Question 3: Can I bring my experience and expertise to the problem?

After achieving Defragmentation in Chapter 3, you are now armed with clear lessons and a narrative about your skills and capabilities. Apply them when answering this question.     

This question also has a subtle secondary meaning related to learning. By documenting lessons in Defragmentation, you are now familiar with your rate of learning. So the second part of this question is, ‘Will I have the chance to keep learning or accelerate my rate of learning?’

Answer YES if you can bring your experience and expertise to the table AND if there is an opportunity to increase your rate of learning.   

Question 4: Is there a model hiding in plain sight?

This question is asking if you can see how money is or could be made. 

For established organisations, the continuous challenge is to avoid over-romanticising how money is made and finding ways to disrupt their own business model before it’s too late.

For startups, the focus is growth. This involves experimenting with ways to make money that fuel and reinforce that growth.

For not-for-profits, the focus is growing a sustainable donor base.

Answer YES if you can see how money can be made or how this can be evolved.

Question 5: Is there room for serendipity to play out?

Call it chance, call it luck or call it faith. There is uncertainty in all facets of life and by default, there is room for happy coincidence or serendipity to play out. This question provides a guard rail for the four questions that preceded it. You can answer YES to the other four questions but you might ask this question and find that there is a very small margin for serendipity, what some might call a ‘Hail Mary’, i.e. a plan or project with a very little chance of success. This might be due to industry dynamics, an organisation in decline that lacks the ability to innovate or other environmental factors. 

If the response is more Hail Mary and less serendipity, answer NO.

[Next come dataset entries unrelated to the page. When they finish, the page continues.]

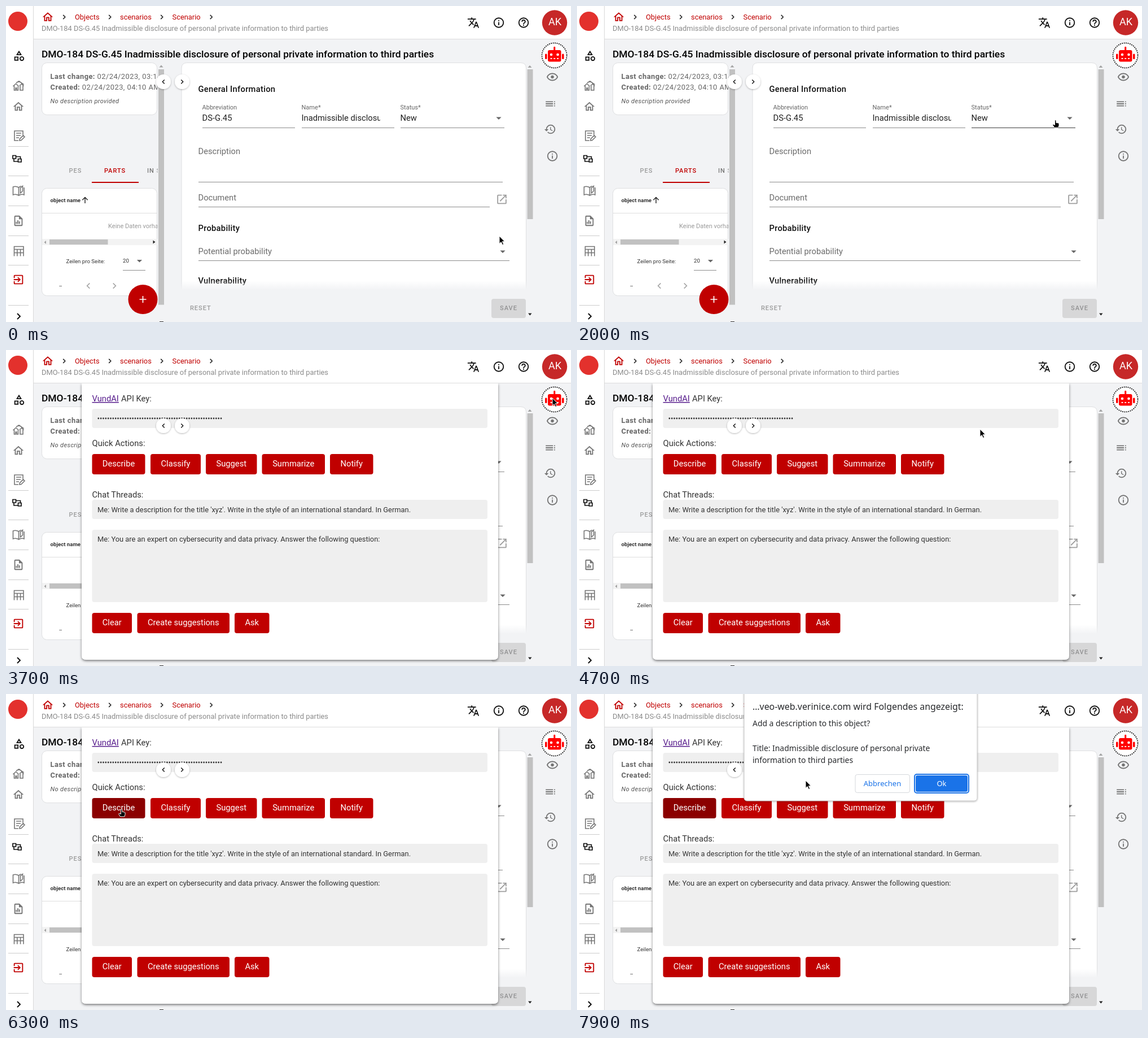
These frames come from a looping animation (1001 by 559 pixels, 8000 ms). An HTML page:

```html
<!DOCTYPE html>
<html lang="en">
<head>
<meta charset="utf-8">
<title>Scenario form</title>
<style>
html, body { margin: 0; width: 100%; height: 100%; overflow: hidden; background: #f2f3f5; }
svg { display: block; width: 100vw; height: 100vh; }
text { font: 14.72px Roboto, sans-serif; fill: #212121; white-space: pre; }
.crumb { font-size: 12.88px; fill: #c00000; }
.sub { font-size: 12.88px; fill: #8b8b8b; }
.title { font-size: 17.42px; font-weight: 500; fill: #000; }
.head { font-weight: 500; letter-spacing: .28px; fill: #111; }
.label { font-size: 11.04px; fill: #666; }
.hint { fill: #6b6b6b; }
.meta { font-size: 12.88px; letter-spacing: .45px; fill: #666; }
.meta tspan { font-weight: 700; }
.note { font-size: 11.04px; font-style: italic; letter-spacing: .37px; fill: #555; }
.cap { font-size: 11.04px; font-weight: 500; letter-spacing: .98px; fill: #9b9b9b; }
.tiny { font-size: 9.66px; fill: #333; }
.msg { font-size: 12.88px; fill: #333; }
.soft { fill: #333; }
.mid { text-anchor: middle; }
.ask text { font: 13.9px "Noto Sans", sans-serif; fill: #26282b; }
.ask .big { font-size: 15.9px; }
.ask .btn { font-size: 13px; text-anchor: middle; }
</style>
</head>
<body>
<script>
const RED = '#c00000', GREY = '#757575', LOOP = 8000, STEP = 100;

const paths = {
  home: 'M12 5.69l5 4.5V18h-2v-6H9v6H7v-7.81l5-4.5M12 3L2 12h3v8h6v-6h2v6h6v-8h3z',
  translate: 'M12.87 15.07l-2.54-2.51.03-.03A17.52 17.52 0 0 0 14.07 6H17V4h-7V2H8v2H1v2h11.17C11.5 7.92 10.44 9.75 9 11.35 8.07 10.32 7.3 9.19 6.69 8h-2c.73 1.63 1.73 3.17 2.98 4.56l-5.09 5.02L4 19l5-5 3.11 3.11zM18.5 10h-2L12 22h2l1.12-3h4.75L21 22h2zm-2.62 7l1.62-4.33L19.12 17z',
  info: 'M11 17h2v-6h-2zM12 2a10 10 0 1 0 0 20 10 10 0 0 0 0-20zm0 18a8 8 0 1 1 0-16 8 8 0 0 1 0 16zM11 9h2V7h-2z',
  help: 'M11 18h2v-2h-2zM12 2a10 10 0 1 0 0 20 10 10 0 0 0 0-20zm0 18a8 8 0 1 1 0-16 8 8 0 0 1 0 16zm0-14a4 4 0 0 0-4 4h2c0-1.1.9-2 2-2s2 .9 2 2c0 2-3 1.75-3 5h2c0-2.25 3-2.5 3-5a4 4 0 0 0-4-4z',
  eye: 'M12 9a3 3 0 1 1 0 6 3 3 0 0 1 0-6m0-4.5c5 0 9.27 3.11 11 7.5-1.73 4.39-6 7.5-11 7.5S2.73 16.39 1 12c1.73-4.39 6-7.5 11-7.5M3.18 12a9.82 9.82 0 0 0 17.64 0 9.82 9.82 0 0 0-17.64 0z',
  toc: 'M3 9h14V7H3zm0 4h14v-2H3zm0 4h14v-2H3zm16 0h2v-2h-2zm0-10v2h2V7zm0 6h2v-2h-2z',
  history: 'M13.5 8H12v5l4.28 2.54.72-1.21-3.5-2.08V8M13 3a9 9 0 0 0-9 9H1l3.96 4.03L9 12H6a7 7 0 1 1 7 7c-1.93 0-3.68-.79-4.94-2.06l-1.42 1.42A8.9 8.9 0 0 0 13 21a9 9 0 0 0 0-18',
  shapes: 'M11 13.5v8H3v-8h8m-2 2H5v4h4v-4M12 2l5.5 9h-11L12 2m0 3.86L10.08 9h3.84zM17.5 13a4.5 4.5 0 1 1 0 9 4.5 4.5 0 0 1 0-9m0 2a2.5 2.5 0 1 0 0 5 2.5 2.5 0 0 0 0-5z',
  chart: 'M14 2H6a2 2 0 0 0-2 2v16a2 2 0 0 0 2 2h12a2 2 0 0 0 2-2V8l-6-6m4 18H6V4h7v5h5v11M9 14v4H7v-4h2m6-1v5h-2v-5h2m-3-2v7h-2v-7z',
  exit: 'M19 3H5a2 2 0 0 0-2 2v4h2V5h14v14H5v-4H3v4a2 2 0 0 0 2 2h14a2 2 0 0 0 2-2V5a2 2 0 0 0-2-2M10.08 15.58L11.5 17l5-5-5-5-1.42 1.41L12.67 11H3v2h9.67z',
  open: 'M14 3v2h3.59l-9.83 9.83 1.41 1.41L19 6.41V10h2V3m-2 16H5V5h7V3H5a2 2 0 0 0-2 2v14a2 2 0 0 0 2 2h14a2 2 0 0 0 2-2v-7h-2z'
};

const text = (x, y, cls, s, extra = '') => `<text x="${x}" y="${y}" class="${cls}" ${extra}>${s}</text>`;
const rect = (x, y, w, h, fill, r = 0, extra = '') =>
  `<rect x="${x}" y="${y}" width="${w}" height="${h}" rx="${r}" fill="${fill}" ${extra}/>`;
const line = (x1, x2, y, color = '#8c8c8c', id = '') => rect(x1, y, x2 - x1, 1, color, 0, id && `id="${id}"`);
const icon = (name, cx, cy, color = GREY, k = .92) =>
  `<path transform="translate(${cx - 12 * k} ${cy - 12 * k}) scale(${k})" fill="${color}" fill-rule="evenodd" d="${paths[name]}"/>`;
const stroke = (d, color = GREY, w = 1.6) => `<path d="${d}" fill="none" stroke="${color}" stroke-width="${w}"/>`;
const chevron = (cx, cy, dir, r = 4, color = '#111', w = 1.7) =>
  stroke(`M${cx - dir * r / 2} ${cy - r}l${dir * r} ${r}l${-dir * r} ${r}`, color, w);
const caret = (cx, cy, color = '#666') => `<path d="M${cx - 4.6} ${cy - 2}h9.2l-4.6 4.6z" fill="${color}"/>`;
const tri = (d, color) => `<path d="${d}z" fill="${color}"/>`;
const round = (cx, dir) =>
  `<circle cx="${cx}" cy="134" r="13" fill="#fff" filter="url(#drop)"/>` + chevron(cx, 134, dir, 3.5, '#111', 1.4);
const button = (x1, x2, y, s) =>
  rect(x1, y, x2 - x1, 36, RED, 4, `id="${s.split(' ')[0]}"`) + text((x1 + x2) / 2, y + 22, 'mid', s, 'style="fill:#fff"');

const full = 'DMO-184 DS-G.45 Inadmissible disclosure of personal private information to third parties';

const sidebar = rect(0, 0, 48, 559, '#fff') + rect(48, 0, 1, 559, '#d9d9d9') +
  `<circle cx="21" cy="27" r="17" fill="#e3312d"/>` +
  icon('shapes', 23, 88, '#111') +
  stroke('M12.5 142l5-4.5l5 4.5M14.5 141v8h2.5v-4h2v4h2.5v-8M18 136l5-3l8.5 6M24 141l3.5-3l4 3.5M25 141v8h5v-8') +
  icon('home', 22, 178) +
  stroke('M30 228v-7h-15v17h7M18 225h9M18 229h8M18 233h5M24 238l.5-3l6-6l2.5 2.5l-6 6z') +
  stroke('M12 264.500h5.500v5.500h-5.500zM21.500 270.500h5.500v5.500h-5.500zM17.500 266.500h8v4M14 270v5h7.500', '#111', 1.7) +
  stroke('M22.5 321q-5-3-10-1v14q5-2 10 1zq5-3 4-2M22.5 335q5-3 9.5-1v-13M25.5 322v9l4-3.5v-9z') +
  icon('chart', 22, 380) +
  stroke('M14.500 425.500h16.500v5h-16.500zM14.500 430.500v12M31 430.500v12M14 436.500h17M19.800 431v11.500M25.600 431v11.500') +
  icon('exit', 22, 484, RED) + chevron(22.5, 549, 1, 5, '#111', 2) +
  [248, 300, 353, 406, 458, 529].map(y => line(4, 40, y, '#ccc')).join('');

const header = rect(49, 0, 952, 58, '#fff') + rect(49, 58, 952, 1, '#dcdcdc') +
  icon('home', 74, 19.5, RED) +
  [103, 184, 276, 363.5].map(x => chevron(x, 19.5, 1, 3.6, '#222', 1.5)).join('') +
  text(122, 24, 'crumb', 'Objects') + text(202, 24, 'crumb', 'scenarios') + text(294.5, 24, 'crumb', 'Scenario') +
  text(63, 44, 'sub', full) +
  icon('translate', 828, 29.5, '#111') + icon('info', 873, 29.5, '#111') + icon('help', 917, 29.5, '#111') +
  `<circle cx="972" cy="29.5" r="22.2" fill="#c62828"/>` +
  text(972.5, 34, 'mid', 'AK', 'style="fill:#fff;font-size:18px"');

const robot = `<circle cx="971.5" cy="87.5" r="22" fill="#fff" stroke="#111" stroke-width="1.8" stroke-dasharray="1.8 1.656"/>` +
  rect(960, 78, 23.5, 20.5, '#f00', 3) + rect(970.2, 72, 3, 8, '#f00', 1) +
  rect(955, 84.5, 3.5, 9.5, '#f00', 1.5) + rect(985, 84.5, 3.5, 9.5, '#f00', 1.5) +
  [966, 977.5].map(x => `<circle cx="${x}" cy="86" r="2.3" fill="#fff"/>`).join('') +
  [964.5, 970.2, 976].map(x => rect(x, 92, 3, 1.8, '#fff')).join('');

const tools = robot + icon('eye', 968, 125.5) + icon('toc', 964.5, 173) +
  icon('history', 964, 218) + icon('info', 968, 265.5);

const card = 'stroke="#dedfe1"';
const left = `<g clip-path="url(#leftClip)">` +
  rect(63.5, 100.5, 204, 92, '#fff', 9, card) +
  text(78.5, 129, 'meta', '<tspan>Last change:</tspan> 02/24/2023, 03:14 PM') +
  text(78.5, 148, 'meta', '<tspan>Created:</tspan> 02/24/2023, 04:10 AM') +
  text(78.5, 172, 'note', 'No description provided') +
  text(111.5, 295, 'cap', 'PES') + text(174, 295, 'cap', 'PARTS', 'style="fill:#c00000"') +
  text(250, 295, 'cap', 'IN SCOPES', 'style="fill:#777"') + rect(152, 311, 83, 2, RED) +
  rect(63.5, 322.5, 204, 190, '#fff', 9, card) +
  text(78.5, 347, 'tiny', 'object name', 'style="font-weight:700"') +
  stroke('M140 349v-10.5M135.3 343.3l4.7-4.7l4.7 4.7', '#222', 1.4) + line(64, 268, 366, '#dedede') +
  text(181, 393, 'label', 'Keine Daten vorhanden', 'style="fill:#999"') +
  rect(64, 412, 204, 11, '#f3f3f3') + rect(77, 413, 103.5, 9, '#c1c1c1') +
  tri('M71 415v6l-3.5-3', '#a3a3a3') + tri('M260.5 414.5v6l4-3', '#222') +
  text(106.5, 455, 'tiny', 'Zeilen pro Seite:') + text(207, 454, 'tiny', '20') +
  caret(236.5, 451) + line(207, 247, 467) + text(93.5, 499, 'tiny', '–') +
  chevron(146, 495, -1, 4.6, '#a6a6a6') + chevron(192, 495, 1, 4.6, '#a6a6a6') + `</g>` +
  tri('M271.5 108.5h7l-3.5-4', '#a3a3a3') + rect(270, 112, 10, 416.5, '#c1c1c1') + rect(272, 558, 7, 1, '#333') +
  `<circle cx="242.5" cy="519" r="26" fill="${RED}"/>` + stroke('M236.5 519h12M242.5 513v12', '#fff', 1.7);

const form = `<path d="M311 559V110q0-9.5 9.5-9.5H912q9.5 0 9.5 9.5V559" fill="#fff" stroke="#dedfe1"/>` +
  text(340.5, 152, 'head', 'General Information') +
  text(347.5, 183, 'label', 'Abbreviation') + text(523.5, 183, 'label', 'Name*') + text(698.5, 183, 'label', 'Status*') +
  text(347.5, 203, '', 'DS-G.45') + text(523.5, 203, '', 'Inadmissible disclosure', 'clip-path="url(#nameClip)"') +
  text(698.5, 203, '', 'New') + caret(873, 198.5) +
  line(348, 512, 215) + line(524, 688, 215) + line(699, 883, 215, '#8c8c8c', 'status') +
  text(340.5, 262, 'hint', 'Description') + line(341, 880, 311, '#8c8c8c', 'desc') +
  text(340.5, 344, 'hint', 'Document') + line(341, 857, 355) + icon('open', 878.5, 342, '#9e9e9e') +
  text(340.5, 398, 'head', 'Probability') +
  text(340.5, 439, 'hint', 'Potential probability') + caret(880, 434.5) + line(341, 892, 450) +
  text(340.5, 491, 'head', 'Vulnerability') +
  rect(308, 486, 615, 16, 'url(#fade)') + rect(308, 502, 615, 57, '#f2f3f5') +
  text(326, 538, 'cap', 'RESET') + rect(860, 518, 61, 34, '#d7d7d8', 4) +
  text(875, 538, 'cap', 'SAVE', 'style="fill:#929293"') +
  tri('M924.5 109h7l-3.5-4', '#a3a3a3') + rect(923.5, 112, 10, 265, '#c1c1c1') + tri('M925 543.5h6.5l-3.25 4', '#222');

const modal = `<g id="modal"><path d="M134 59H872V540q0 8-8 8H142q-8 0-8-8z" fill="#fff" filter="url(#deep)"/>` +
  text(152.5, 91, '', 'VundAI', 'style="fill:#551a8b;text-decoration:underline"') + text(204, 91, 'soft', 'API Key:') +
  rect(152.5, 104, 700.5, 34, '#efefef', 4) +
  `<path d="M163.8 121H381.5" stroke="#333" stroke-width="2.8" stroke-linecap="round" stroke-dasharray="0 4.345"/>` +
  text(152.5, 170, 'soft', 'Quick Actions:') +
  button(152.5, 246.5, 184, 'Describe') + button(256, 345, 184, 'Classify') + button(354, 444.5, 184, 'Suggest') +
  button(453.5, 565, 184, 'Summarize') + button(574, 650.5, 184, 'Notify') +
  text(152.5, 261, 'soft', 'Chat Threads:') + rect(152.5, 265, 700.5, 34, '#efefef', 4) +
  text(162, 287, 'msg', "Me: Write a description for the title 'xyz'. Write in the style of an international standard. In German.") +
  rect(152.5, 318, 700.5, 128, '#efefef', 4) +
  text(162, 339, 'msg', 'Me: You are an expert on cybersecurity and data privacy. Answer the following question:') +
  button(152.5, 223, 465, 'Clear') + button(232.5, 396, 465, 'Create suggestions') + button(405, 466.5, 465, 'Ask') + `</g>`;

const ask = `<g id="ask" class="ask">` + rect(296, -12, 413, 201, '#fff', 5, 'stroke="#c4c4c4" filter="url(#drop)"') +
  text(311, 28, 'big', '…veo-web.verinice.com wird Folgendes angezeigt:') +
  text(311, 57, '', 'Add a description to this object?') +
  text(311, 101, '', 'Title: Inadmissible disclosure of personal private') + text(311, 122, '', 'information to third parties') +
  rect(493, 142.5, 96.5, 32, '#fff', 3.5, 'stroke="#d5d8dc"') + text(541, 163, 'btn', 'Abbrechen', 'style="fill:#1a73e8"') +
  rect(598, 142, 96, 33, '#fff', 4, 'stroke="#1a73e8" stroke-width="2"') +
  rect(600, 144, 92, 29, '#1a73e8', 3) + text(646, 163, 'btn', 'Ok', 'style="fill:#fff"') + `</g>`;

const outline = 'fill="#000" stroke="#fff" stroke-width="1" stroke-linejoin="round"';
const pointer = `<g id="cursor">` +
  `<path id="arrow" ${outline} d="M0 0V13.5L3.2 10.6L5.5 15.6L7.7 14.6L5.4 9.7H9.6z"/>` +
  `<path id="hand" ${outline} d="M-1.5 .5Q0-1.2 1 .5V4.5Q6 4.5 6 6V9.5L4.8 13H-2.5L-5.2 8.5Q-5.5 6.5-3 7.5L-1.5 8.5z"/>` +
  `<g id="beam"><path d="M-3-6H3M0-6V6M-3 6H3" fill="none" stroke="#fff" stroke-width="3"/>` +
  stroke('M-3.5-6.5H-1L0-5.5L1-6.5H3.5M0-5.5V5.5M-3.5 6.5H-1L0 5.5L1 6.5H3.5', '#222', 1.2) + `</g></g>`;

document.body.innerHTML = `<svg viewBox="0 0 1001 559" preserveAspectRatio="none"><defs>
  <clipPath id="leftClip"><path d="M60 59H268.5V559H60z"/></clipPath>
  <clipPath id="nameClip"><path d="M520 185H663V212H520z"/></clipPath>
  <linearGradient id="fade" x2="0" y2="1"><stop stop-color="#f2f3f5" stop-opacity="0"/><stop offset="1" stop-color="#f2f3f5"/></linearGradient>
  <filter id="drop" x="-30%" y="-30%" width="160%" height="160%"><feDropShadow dx="0" dy="1" stdDeviation="1.5" flood-opacity=".3"/></filter>
  <filter id="deep"><feDropShadow dx="0" dy="2" stdDeviation="2" flood-opacity=".5"/></filter></defs>` +
  rect(0, 0, 1001, 559, '#f2f3f5') + text(63, 91, 'title', full) + left + form + modal +
  round(279, -1) + round(312, 1) + header + sidebar + tools + ask + pointer + `</svg>`;

// time, x, y of the pointer
const track = [
  [400, 874, 407], [500, 873, 402], [700, 862, 340], [900, 846, 259], [1100, 844, 210], [1300, 846, 194], [1400, 846, 195],
  [1900, 846, 195], [2000, 848, 202], [2100, 856, 207], [2400, 924, 106], [2700, 924, 106], [2800, 968, 85],
  [4100, 968, 85], [4200, 961, 86], [4400, 888, 102], [4700, 714, 140], [4900, 570, 160], [5000, 523, 163],
  [5100, 514, 164], [5300, 466, 171], [5500, 378, 182], [5800, 251, 199], [5900, 222, 203], [6100, 205, 204],
  [7300, 205, 204], [7400, 228, 199], [7600, 500, 172], [7700, 564, 166], [7900, 405, 153]
];
const $ = id => document.getElementById(id);
const clamp = v => Math.max(0, Math.min(1, v));
const within = (v, a, b) => v >= a && v < b;

function place(t) {
  const i = track.findIndex(k => k[0] > t);
  if (i === 0) return track[0].slice(1);
  if (i < 0) return track[track.length - 1].slice(1);
  const [a, b] = [track[i - 1], track[i]], p = (t - a[0]) / (b[0] - a[0]);
  return [a[1] + (b[1] - a[1]) * p, a[2] + (b[2] - a[2]) * p].map(Math.round);
}

function shape(t, x, y) {
  if (t < 3700) {
    if (within(x, 699, 884) && y < 218) return 'hand';
    return within(y, 243, 312) && x < 880 ? 'beam' : 'arrow';
  }
  if (t >= 7400) return 'arrow';
  if (within(y, 104, 138) && x < 853) return 'beam';
  return within(y, 184, 220) && (x < 246 || within(x, 256, 345)) ? 'hand' : 'arrow';
}

const tint = v => `rgb(${192 - 53 * v},0,0)`;

function draw(now) {
  const t = Math.floor(now % LOOP / STEP) * STEP;
  const [x, y] = place(t), kind = shape(t, x, y);
  $('cursor').setAttribute('transform', `translate(${x} ${y})`);
  for (const k of ['arrow', 'hand', 'beam']) $(k).style.display = k === kind ? '' : 'none';
  $('desc').setAttribute('fill', within(t, 800, 1000) ? '#3c3c3c' : '#8c8c8c');
  $('status').setAttribute('fill', within(t, 1100, 2200) ? '#3c3c3c' : '#8c8c8c');
  $('modal').style.display = t >= 3700 ? '' : 'none';
  $('Classify').setAttribute('fill', tint(clamp((t - 5500) / 300) - clamp((t - 5800) / 400)));
  $('Describe').setAttribute('fill', tint(clamp((t - 5800) / 500)));
  $('ask').style.opacity = t < 6900 ? 0 : t < 7000 ? .5 : 1;
}

function loop() {
  draw(performance.now());
  requestAnimationFrame(loop);
}
loop();
</script>
</body>
</html>
```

One last thing…

There will be 20 pre-launch copies of In Between for those reading this post. Shoot me an email if you would like a copy. First in, first served!